(Dataset entries)
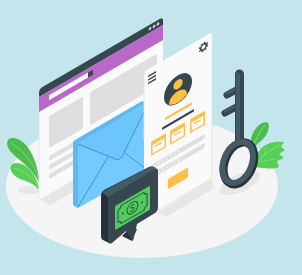
<!DOCTYPE html>
<html lang="en">
<head>
<meta charset="utf-8">
<title>Secure online account illustration</title>
<style>
:root{--sky:#c5e5ec;--floor:#f5f5f5;--shade:#e6e6e6;--paper:#fafafa;--grey:#dfdfdf;--dark:#455a64;--ink:#37474f;--deep:#263238;--purple:#ba68c8;--blue:#74caff;--blue-mid:#5db9f2;--blue-deep:#3f93c9;--amber:#ffbf45;--green:#4fce5d;--leaf:#4cbc4f;--vein:#8be08a}
html,body{margin:0;width:302px;height:275px;overflow:hidden;background:var(--sky)}
svg{display:block}
.floor{fill:var(--floor)}.shade{fill:var(--shade)}.paper{fill:var(--paper)}.grey{fill:var(--grey)}
.dark{fill:var(--dark)}.ink{fill:var(--ink)}.deep{fill:var(--deep)}.purple{fill:var(--purple)}
.blue{fill:var(--blue)}.blue-mid{fill:var(--blue-mid)}.blue-deep{fill:var(--blue-deep)}
.amber{fill:var(--amber)}.green{fill:var(--green)}.leaf{fill:var(--leaf)}
.vein{fill:none;stroke:var(--vein);stroke-width:.8;stroke-linecap:round}
.fold{fill:none;stroke:var(--blue-deep);stroke-width:1;stroke-linejoin:round}
.note-line{fill:none;stroke:var(--ink);stroke-width:1}
.edge{fill:none;stroke:#e2e2e2;stroke-width:.8}
</style>
</head>
<body>
<svg width="302" height="275" viewBox="0 0 302 275" role="img" aria-label="Browser window, envelope, profile page, key and payment message">
<defs>
<g id="option-card">
<rect class="amber" width="15" height="14" rx="1"/>
<rect class="paper" x="1.5" y="4" width="12" height="8.5"/>
<rect class="amber" x="4" y="6" width="7" height="1.5"/>
</g>
</defs>

<ellipse class="floor" cx="142" cy="186" rx="136" ry="72"/>
<g id="shadows" class="shade">
<polygon points="39,199 50,205 77,190 77,178"/>
<ellipse cx="240" cy="183" rx="22" ry="9" transform="rotate(-25 240 183)"/>
<polygon points="157,213 166,217 213,189 212,178"/>
<ellipse cx="30" cy="190" rx="12" ry="4"/>
</g>

<g id="plant-left">
<path class="leaf" d="M40 184C37 160 29 141 14 138C6 137 5 145 11 152C18 160 30 165 40 184Z"/>
<path class="leaf" style="fill:#56cf58" d="M40 191C36 174 27 163 16 163C9 164 9 170 14 175C21 182 31 179 40 191Z"/>
<path class="vein" d="M11 143C25 152 34 163 39 180M14 168C25 171 34 178 39 188"/>
</g>

<g id="plant-right">
<path class="leaf" d="M250 148C250 133 258 122 267 122C271 125 268 134 263 139C258 144 254 145 252 154Z"/>
<path class="leaf" style="fill:#56cf58" d="M253 165C257 149 266 140 284 142L281 147L285 150L279 154L284 158L277 161L279 167C270 171 261 166 253 168Z"/>
<path class="vein" d="M265 125C259 133 254 142 252 152M255 164C262 156 270 150 280 145M258 162L275 159M265 155L266 147"/>
</g>

<g id="browser-window">
<path class="paper" d="M39 100L163 28V128L39 200Z"/>
<path class="edge" d="M39 110V199"/>
<g transform="matrix(1 -.58 0 1 39 89)">
<path class="ink" d="M0 8V3Q0 0 3 0H121Q124 0 124 3V8Z"/>
<rect class="purple" y="8" width="124" height="15"/>
<g fill="#cfd8dc"><circle cx="111" cy="4" r="1.4"/><circle cx="115" cy="4" r="1.4"/><circle cx="119" cy="4" r="1.4"/></g>
<rect class="paper" x="10" y="12" width="39" height="5"/>
<rect class="ink" x="49" y="12" width="5" height="5"/>
<g class="grey">
<rect x="10" y="33" width="34" height="32" rx="2"/>
<rect x="51" y="33" width="67" height="33" rx="2"/>
<rect x="10" y="73" width="45" height="5" rx="2"/>
<rect x="10" y="82" width="45" height="5" rx="2"/>
<rect x="10" y="91" width="45" height="5" rx="2"/>
</g>
</g>
</g>

<g id="envelope">
<path class="blue-mid" d="M73 143Q73 141 75 140L142 101L146 103L78 144V208L74 206Q73 205 73 204Z"/>
<path class="blue" d="M78 145Q78 143 80 142L146 103V170L78 208Z"/>
<path class="blue-mid" d="M78 143L146 103V108L122 157Q119 161 115 159L78 145Z" opacity=".35"/>
<path class="fold" d="M78 144L115 159Q119 161 122 157L146 108M78 207L108 157M125 153L146 169"/>
</g>

<g id="profile-page">
<path class="paper" d="M144 75Q144 72 147 70L209 34Q212 32 212 36V176Q212 179 209 180L147 216Q144 218 144 214Z"/>
<path class="edge" d="M212 36V176Q212 179 209 180L158 210M144 74V140"/>
<g transform="matrix(1 -.58 0 1 144 72)">
<g class="ink">
<rect x="4" y="6" width="8" height="1.6"/><rect x="4" y="9.5" width="8" height="1.6"/><rect x="4" y="13" width="8" height="1.6"/>
</g>
<circle cx="59.5" cy="9.5" r="2.8" fill="none" stroke="#37474f" stroke-width="1.6"/>
<circle cx="59.5" cy="9.5" r="4" fill="none" stroke="#37474f" stroke-width="1.4" stroke-dasharray="1.6 1.54"/>
<circle class="ink" cx="34" cy="37" r="14"/>
<circle class="amber" cx="34" cy="32" r="4.6"/>
<path class="amber" d="M25 47C25 36 43 36 43 47Q34 54 25 47Z"/>
<rect class="amber" x="21" y="58" width="27" height="2.5" rx="1"/>
<rect class="ink" x="18" y="66" width="32" height="2.5" rx="1"/>
<use href="#option-card" x="7" y="74"/>
<use href="#option-card" x="26" y="74"/>
<use href="#option-card" x="46" y="74"/>
<g class="grey">
<rect x="8" y="97" width="53" height="5" rx="2"/>
<rect x="8" y="106" width="53" height="5" rx="2"/>
</g>
<g fill="none" stroke="#fafafa" stroke-width="1.5" stroke-dasharray="1.5 2.5"><path d="M10 99.5H38M10 108.5H38"/></g>
<rect class="amber" x="24" y="121" width="20" height="10" rx="1"/>
</g>
</g>

<g id="key">
<g fill="none" stroke-linecap="round">
<path stroke="#37474f" stroke-width="7" d="M227 95L238 89M225 113L238 106"/>
<path stroke="#455a64" stroke-width="3" d="M227 93.500L238 87.500M225 111.500L238 104.500"/>
<path stroke="#37474f" stroke-width="9" d="M239.500 74V143"/>
<path stroke="#455a64" stroke-width="4" d="M238 75V142"/>
</g>
<g transform="rotate(22 238 163)" fill="none">
<ellipse cx="239" cy="163" rx="14" ry="22" stroke="#263238" stroke-width="8"/>
<ellipse cx="237.500" cy="162.500" rx="14" ry="21.500" stroke="#455a64" stroke-width="6"/>
</g>
</g>

<g id="payment-message">
<path class="deep" d="M101 196Q101 192 104 190L149 167Q152 166 154 167L158 170L109 199V243L103 240Q101 239 101 236Z"/>
<path class="dark" d="M102 192L149 167Q152 166 154 167L158 170L109 198Z"/>
<path class="deep" d="M122 236L132 241L137 229L130 228Z"/>
<path class="ink" d="M108 201Q108 197 111 195L154 170Q158 168 158 172V207Q158 211 155 213L137 224L133 241L126 231L112 243Q108 245 108 240Z"/>
<path class="ink" d="M108 225L126 230L112 242Q108 245 108 240Z"/>
<g id="banknote" transform="matrix(1 -.58 0 1 115 206)">
<rect class="green" width="35" height="24" rx="1"/>
<path class="note-line" d="M6 3H29Q29 6 32 6V18Q29 18 29 21H6Q6 18 3 18V6Q6 6 6 3Z"/>
<circle class="note-line" cx="17.500" cy="12" r="5.500"/>
<path class="note-line" d="M19.500 10Q17.500 8 16 10Q15.500 11.500 17.500 12Q19.500 12.500 19 14Q17.500 16 15.500 14"/>
<circle class="ink" cx="8" cy="12" r="1"/><circle class="ink" cx="27" cy="12" r="1"/>
</g>
</g>
</svg>
</body>
</html>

* _PROBLEM_: Number of lines above with the word "card": supply it alone.

* _ANSWER SECTION_: 4